> What you are asked to do: Scan the records and identify every line in which the string "inCart" occurs, then return those lines.

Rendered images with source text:
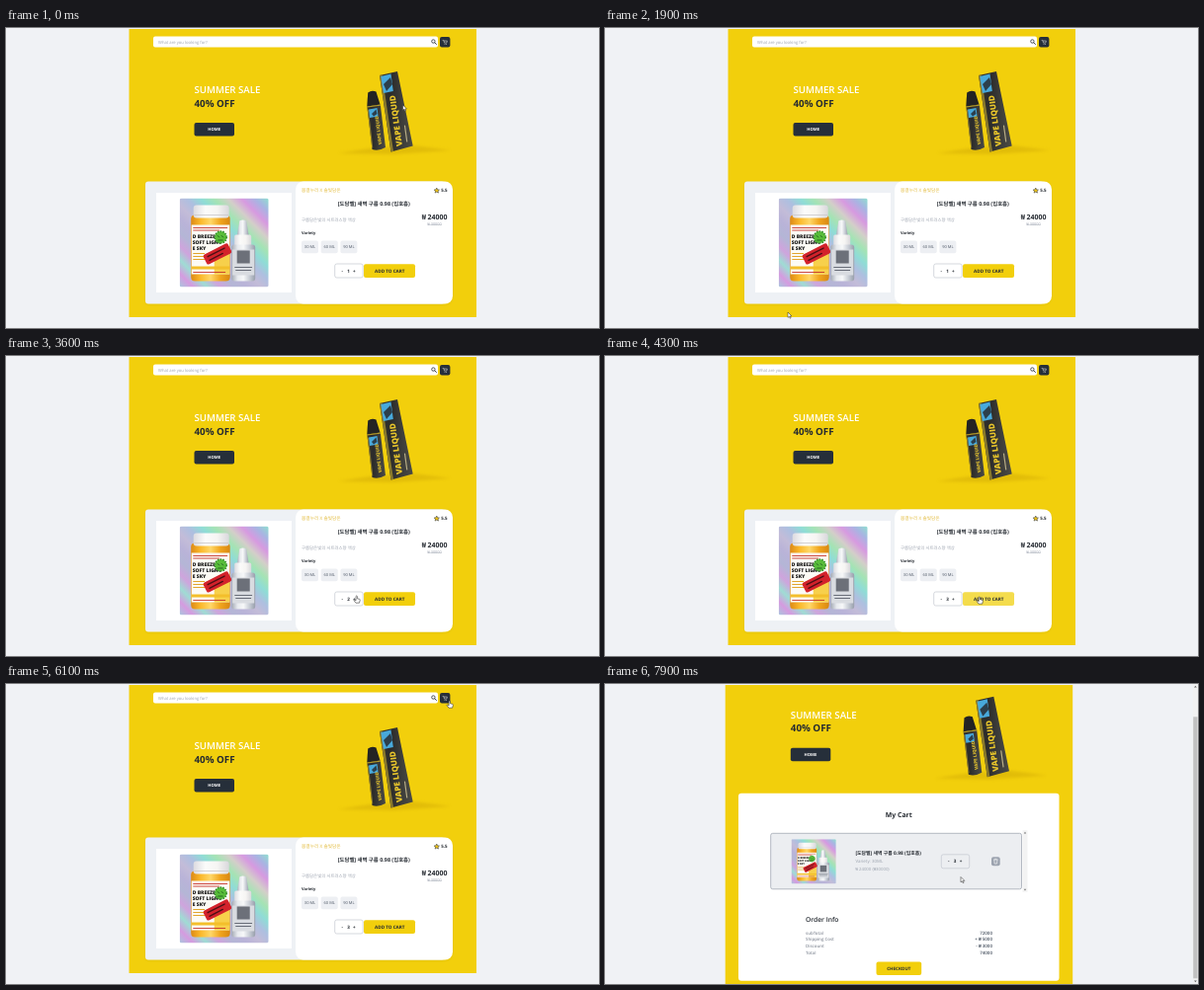
These frames come from a looping animation (600x304 px, 8 s). An HTML page:

```html
<!DOCTYPE html>
<html lang="en">
<head>
<meta charset="utf-8">
<title>Shop and cart</title>
<style>
  html, body { margin: 0; width: 100%; height: 100%; overflow: hidden; background: #f0f2f5; }
  svg { display: block; width: 600px; height: 304px; }
  text { font-family: "Open Sans", "Noto Sans CJK KR", "Noto Sans CJK", sans-serif; text-rendering: geometricPrecision; white-space: pre; }
</style>
</head>
<body>
<svg id="stage" viewBox="0 0 600 304" xmlns="http://www.w3.org/2000/svg"></svg>
<script>
const DARK = '#262f3a', INK = '#252a31', GRAY = '#9ca3af', YELLOW = '#f2cf0c';

const rect = (x, y, w, h, fill, r = 0, extra = '') =>
  `<rect x="${x}" y="${y}" width="${w}" height="${h}" rx="${r}" fill="${fill}" ${extra}/>`;
const text = (x, y, size, str, fill = INK, weight = 400, anchor = 'start', extra = '') =>
  `<text x="${x}" y="${y}" font-size="${size}" fill="${fill}" font-weight="${weight}" text-anchor="${anchor}" ${extra}>${str}</text>`;
const path = (d, fill, extra = '') => `<path d="${d}" fill="${fill}" ${extra}/>`;
const line = (d, color, width) => path(d, 'none', `stroke="${color}" stroke-width="${width}" stroke-linecap="round" stroke-linejoin="round"`);

// Evenly spaced colour stops
const gradient = (id, colors, extra = '') => `<linearGradient id="${id}" ${extra}>${
  colors.map((c, i) => `<stop offset="${i / (colors.length - 1)}" stop-color="${c}"/>`).join('')}</linearGradient>`;

const foilColors = ['#a9c6dd', '#d59be0', '#9fdcd4', '#cfa4dd', '#b4b6d6', '#b9b3d8', '#c3bcd8',
  '#aebfe0', '#8fdcd6', '#a5e3b4', '#d3cfc9', '#d79ae0', '#a8b4e2', '#8fe0cf'];

const defs = `<defs>
  <clipPath id="view"><rect y="1" width="600" height="303"/></clipPath>
  <clipPath id="photoEdge"><rect width="90" height="90" rx="2"/></clipPath>
  ${gradient('foil', foilColors, 'x1="0" y1="1" x2="1" y2="0"')}
  ${gradient('amber', ['#dd8a14', '#fbb92c', '#ffd768', '#f0a51e', '#d98812'])}
  ${gradient('clear', ['#a3a9b4', '#e6e9ed', '#f7f8f9', '#c9ced6', '#979eab'])}
  ${gradient('white', ['#dcdbe0', '#fbfbfa', '#f6f5f3', '#d9d8dc'])}
  ${gradient('carton', ['#35342f', '#2b2b2a', '#3d3d3a', '#4a4a45'])}
  <filter id="blur" x="-20%" y="-60%" width="140%" height="220%"><feGaussianBlur stdDeviation="1.6"/></filter>
  <filter id="soft" x="-10%" y="-10%" width="120%" height="125%"><feDropShadow dx="0" dy=".6" stdDeviation=".8" flood-opacity=".08"/></filter>
  <g id="photo" clip-path="url(#photoEdge)">${photo()}</g>
</defs>`;

function photo() {
  const jar = rect(11.5, 17, 39.5, 67, 'url(#amber)', 4)
    + rect(14, 7, 36, 13, 'url(#white)', 3) + line('M15 17H49', '#c9c8cc', .8)
    + rect(12, 27, 38.5, 50, '#fcfbf5') + rect(35, 54, 15.5, 23, '#f7d04b')
    + line('M14 30H48M14 32.5H40', '#c7352d', .9)
    + text(13, 40, 5, 'D BREEZE', '#191919', 800) + text(13, 46, 5, 'SOFT LIGHT', '#191919', 800)
    + text(13, 52, 5, 'E SKY', '#191919', 800)
    + line('M14 56H25M14 59H24M14 62H25', '#e2a52c', 1)
    + rect(12, 69, 38.5, 3, '#f3bf2b') + line('M14 75H46', '#c7352d', .9);
  const virus = '<circle cx="41.5" cy="39.5" r="6" fill="#58bd3a" stroke="#2f8a2a" stroke-width="1.6" stroke-dasharray="1.4 1.3"/>'
    + line('M38.5 38L40 39.5M42.5 38L44 39.5M39 42.5H43.5', '#1f5a20', .9);
  const sticker = `<g transform="rotate(-27 38 56)">${rect(24, 51, 28, 11, '#d3222b', 2)}${line('M28 54.5H47M28 58.5H43', '#4d1015', 1.4)}</g>`;
  const dropper = path('M60.5 23Q64 21 67.5 23L70 38H58Z', 'url(#clear)')
    + rect(55.5, 37, 17, 12, 'url(#white)', 1.5)
    + rect(52.5, 47, 24, 37, 'url(#clear)', 3)
    + rect(53.5, 52, 22, 26, '#d9dce1') + rect(58, 53, 13, 13, '#6c7079')
    + line('M56 70H73M57 73H72', '#686d78', 1);
  return rect(0, 0, 90, 90, 'url(#foil)') + jar + virus + sticker + dropper;
}

function heroBottles() {
  const tilted = (x, y, size, angle, color) =>
    text(x, y, size, 'VAPE LIQUID', color, 800, 'start', `transform="rotate(${angle} ${x} ${y})"`);
  return path('M336 127L368 122L412 119L450 124L392 128Z', '#b98f00', 'opacity=".28" filter="url(#blur)"')
    + path('M378 48L396 44L411.7 119.5L389.5 125.5Z', 'url(#carton)')
    + path('M378 48L380.5 47.5L392 125L389.5 125.5Z', '#8a7a2c')
    + path('M379.3 49L389.5 46.5L391.8 64L382 66Z', '#48a9db')
    + path('M382 57L389 50L391 57L385 64Z', '#2c3f4c')
    + tilted(401, 119.5, 8.2, -98, '#e9c62b')
    + line('M405.7 115L403.5 99', '#b8ad86', 1.2)
    + path('M366.2 65.5Q370 62.5 374.5 64.5L378.5 77.5L365.3 79.5Z', '#232323')
    + path('M365.3 79.5L378.8 77.5L384 121Q377 125 370.5 123Z', 'url(#carton)')
    + line('M365.6 80L378.7 78.2', '#c8aa28', .9) + line('M366.3 83L370.7 121', '#a8912c', .8)
    + path('M367 82.5L375.5 81L376.6 89.5L368 91Z', '#48a9db')
    + path('M370 87L374.5 82.5L375.5 87L372 89.5Z', '#2c3f4c')
    + tilted(380.2, 118, 4.6, -97, '#dabb2f');
}

function hero() {
  return rect(149, 8.6, 288, 11, '#fff', 2)
    + text(154, 16, 4.2, 'What are you looking for?', GRAY)
    + `<circle cx="432.4" cy="13.5" r="1.7" fill="none" stroke="${INK}" stroke-width=".8"/>` + line('M433.8 14.9L435.4 16.5', INK, .9)
    + rect(439, 9, 10.4, 10.4, DARK, 2)
    + line('M442 12.4H442.8L443.6 15.1H445.8L446.4 13H443.2', '#f1f1f1', .5)
    + '<circle cx="444" cy="16.4" r=".45" fill="#fff"/><circle cx="445.6" cy="16.4" r=".45" fill="#fff"/>'
    + text(190.5, 66.2, 9.7, 'SUMMER SALE', '#fff', 600)
    + text(190.5, 79.7, 9.8, '40% OFF', INK, 700)
    + rect(190.5, 96, 40.5, 13.5, DARK, 2)
    + text(210.7, 104.4, 4.2, 'HOME', '#fff', 700, 'middle')
    + heroBottles();
}

const counter = (x, y, id) =>
  rect(x, y, 28.4, 14, 'none', 2, 'stroke="#c3c8d0" stroke-width=".7"')
  + text(x + 7.5, y + 8.6, 4.6, '-', INK, 700, 'middle')
  + text(x + 13.8, y + 8.6, 4.6, '3', INK, 700, 'middle', `id="${id}"`)
  + text(x + 19.7, y + 8.6, 4.6, '+', INK, 700, 'middle');

function shopPage() {
  const sizes = ['30 ML', '60 ML', '90 ML'].map((label, i) =>
    rect(299 + i * 19.7, 215.5, 17, 12.7, '#edeff3', 2)
    + text(307.5 + i * 19.7, 223.4, 4, label, '#4b5563', 400, 'middle')).join('');
  return rect(124.5, 1, 351.5, 292, YELLOW) + hero()
    + `<g filter="url(#soft)">${rect(141, 155.5, 303, 124, '#eef1f5', 3)}${rect(293, 155.5, 159, 124, '#fff', 8)}</g>`
    + rect(152, 167, 137, 101, '#fff')
    + '<use href="#photo" x="175.7" y="172.5"/>'
    + text(299, 166, 4.7, '봄결누리 X 솔빛담온', '#e2bb3d')
    + path('M435.8 162L436.6 163.8L438.5 164L437.1 165.2L437.5 167.1L435.8 166.1L434.1 167.1L434.5 165.2L433.1 164L435 163.8Z', '#f0c419', `stroke="${INK}" stroke-width=".5"`)
    + text(446.6, 166.3, 4.5, '5.5', INK, 700, 'end')
    + text(372.3, 179.7, 5.4, '[도담벨] 새벽 구름 0.98 (입호흡)', INK, 700, 'middle')
    + text(299, 195.7, 4.4, '구름담은빛의 시트러스향 액상', GRAY)
    + text(446.6, 193.8, 7, '₩ 24000', INK, 700, 'end')
    + text(440.8, 200.2, 3.9, '₩ 30000', GRAY, 400, 'end', 'text-decoration="line-through"')
    + text(299, 208.5, 4, 'Variety', INK, 700)
    + sizes + counter(332.7, 239, 'count')
    + rect(362, 239.3, 52, 13.7, YELLOW, 2, 'id="add"')
    + text(388.3, 247.8, 4.6, 'ADD TO CART', INK, 700, 'middle');
}

function cartPage() {
  const order = [['subTotal', '72000'], ['Shipping Cost', '+ ₩ 5000'], ['Discount', '- ₩ 3000'], ['Total', '74000']];
  const rows = order.map(([label, value], i) =>
    text(203, 284.8 + i * 6.9, 4.4, label, '#8a909b', 600)
    + text(392, 284.8 + i * 6.9, 4.5, value, '#4b5563', 600, 'end')).join('');
  return rect(121.7, 1, 351.5, 340, YELLOW)
    + `<g transform="translate(-2.7 0)">${hero()}</g>`
    + rect(135, 142, 324.5, 190, '#fff', 3)
    + text(297.3, 166, 6.9, 'My Cart', INK, 700, 'middle')
    + rect(167.7, 182.5, 253.8, 56.5, '#eceef1', 2, 'stroke="#a4aab4" stroke-width=".8"')
    + rect(422.5, 179.5, 5, 62.5, '#f3f3f3')
    + path('M425 181L426.2 182.6H423.8ZM425 240.6L426.2 239H423.8Z', '#777')
    + '<use href="#photo" transform="translate(188.5 188.4) scale(.503)"/>'
    + text(253.5, 204.5, 4.9, '[도담벨] 새벽 구름 0.98 (입호흡)', INK, 700)
    + text(253.5, 212.5, 4.4, 'Variety: 30ML', GRAY)
    + text(253.5, 220.5, 4.3, '₩ 24000 (₩30000)', GRAY)
    + counter(340.3, 204, 'cartCount')
    + rect(391, 206.5, 8.7, 9, GRAY, 2)
    + line('M393.4 209.2H397.3M394.6 208.5H396.1M393.9 209.8L394.2 213.3H396.5L396.8 209.8', '#fff', .6)
    + text(203, 272.4, 6.7, 'Order Info', INK, 600)
    + rows
    + rect(274.5, 312.7, 45.7, 13.5, YELLOW, 2)
    + text(297.3, 321.1, 4.5, 'CHECKOUT', INK, 700, 'middle');
}

document.getElementById('stage').innerHTML = defs + rect(0, 0, 600, 304, '#f0f2f5')
  + `<g clip-path="url(#view)"><g id="shop">${shopPage()}</g><g id="cart">${cartPage()}</g></g>`
  + `<g id="bar">${rect(594.7, 0, 5.3, 304, '#f1f1f1')}${rect(595.2, 0, 4.3, 265, '#c1c1c1', 0, 'id="thumb"')}
     ${path('M597.4 1.8L598.8 3.6H596ZM597.4 302.2L598.8 300.4H596Z', '#666')}</g>`
  + path('M0 0V5.4L1.3 4.2L2.2 6.2L3.1 5.8L2.2 3.9H3.9Z', '#fff', `id="arrow" stroke="#222" stroke-width=".5"`)
  + path('M-.7 .5Q0 -.6 .7 .5V2.8L3 3.3Q3.6 3.6 3.5 4.6L2.8 7.2H-.8L-2.7 4.6Q-2.6 3.7 -1.7 4.1L-.7 4.9Z', '#fff', `id="hand" stroke="#222" stroke-width=".55"`);

const el = id => document.getElementById(id);
const LOOP = 8000, STEP = 100;
const OPEN_CART = 6500, SCROLL_START = 7500, SCROLL_TIME = 200, SCROLL = 31.2;

// Pointer stops: time, x, y
const stops = [
  [0, 401.5, 78], [300, 487, 130], [900, 186, 282], [1400, 130, 297], [1800, 185, 288], [2000, 185, 288],
  [2700, 335, 251], [3200, 354.7, 243], [4000, 354.7, 243], [4500, 392, 244.5], [5400, 392, 244.5],
  [5800, 474, 60], [6100, 448.8, 17], [6500, 448.8, 17], [7200, 392, 134.5], [7400, 392, 134.5], [7800, 360, 195.5], [8000, 360, 195.5]
];
// Clickable areas: left, top, right, bottom
const addArea = [362, 239, 414, 253];
const shopAreas = [addArea, [349, 239, 361, 253], [439, 9, 450, 20]];

const ease = p => p * p * (3 - 2 * p);
const clamp = p => Math.max(0, Math.min(1, p));
const inside = ([x, y], [l, t, r, b]) => x >= l && x <= r && y >= t && y <= b;
const show = (id, on) => el(id).setAttribute('visibility', on ? 'visible' : 'hidden');

function pointerAt(t) {
  const i = stops.findIndex(s => s[0] > t);
  const [t0, x0, y0] = stops[i - 1], [t1, x1, y1] = stops[i];
  const p = ease((t - t0) / (t1 - t0));
  return [x0 + (x1 - x0) * p, y0 + (y1 - y0) * p];
}

function draw(t) {
  const inCart = t >= OPEN_CART;
  const pointer = pointerAt(t);
  const hand = !inCart && shopAreas.some(area => inside(pointer, area));
  const scrolled = ease(clamp((t - SCROLL_START) / SCROLL_TIME));

  show('shop', !inCart);
  show('cart', inCart);
  show('bar', inCart);
  show('arrow', !hand);
  show('hand', hand);

  el('count').textContent = t < 3400 ? 1 : t < 3900 ? 2 : 3;
  el('add').setAttribute('fill', inside(pointer, addArea) ? '#f4dc4c' : YELLOW);
  el('cart').setAttribute('transform', `translate(0 ${-SCROLL * scrolled})`);
  el('thumb').setAttribute('y', 5.3 + 28 * scrolled);
  for (const id of ['arrow', 'hand']) el(id).setAttribute('transform', `translate(${pointer})`);
}

const start = performance.now();
function tick() {
  const t = (performance.now() - start) % LOOP;
  draw(Math.floor(t / STEP) * STEP);
  requestAnimationFrame(tick);
}
tick();
</script>
</body>
</html>
```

> Answer to the problem:
  const inCart = t >= OPEN_CART;
  const hand = !inCart && shopAreas.some(area => inside(pointer, area));
  show('shop', !inCart);
  show('cart', inCart);
  show('bar', inCart);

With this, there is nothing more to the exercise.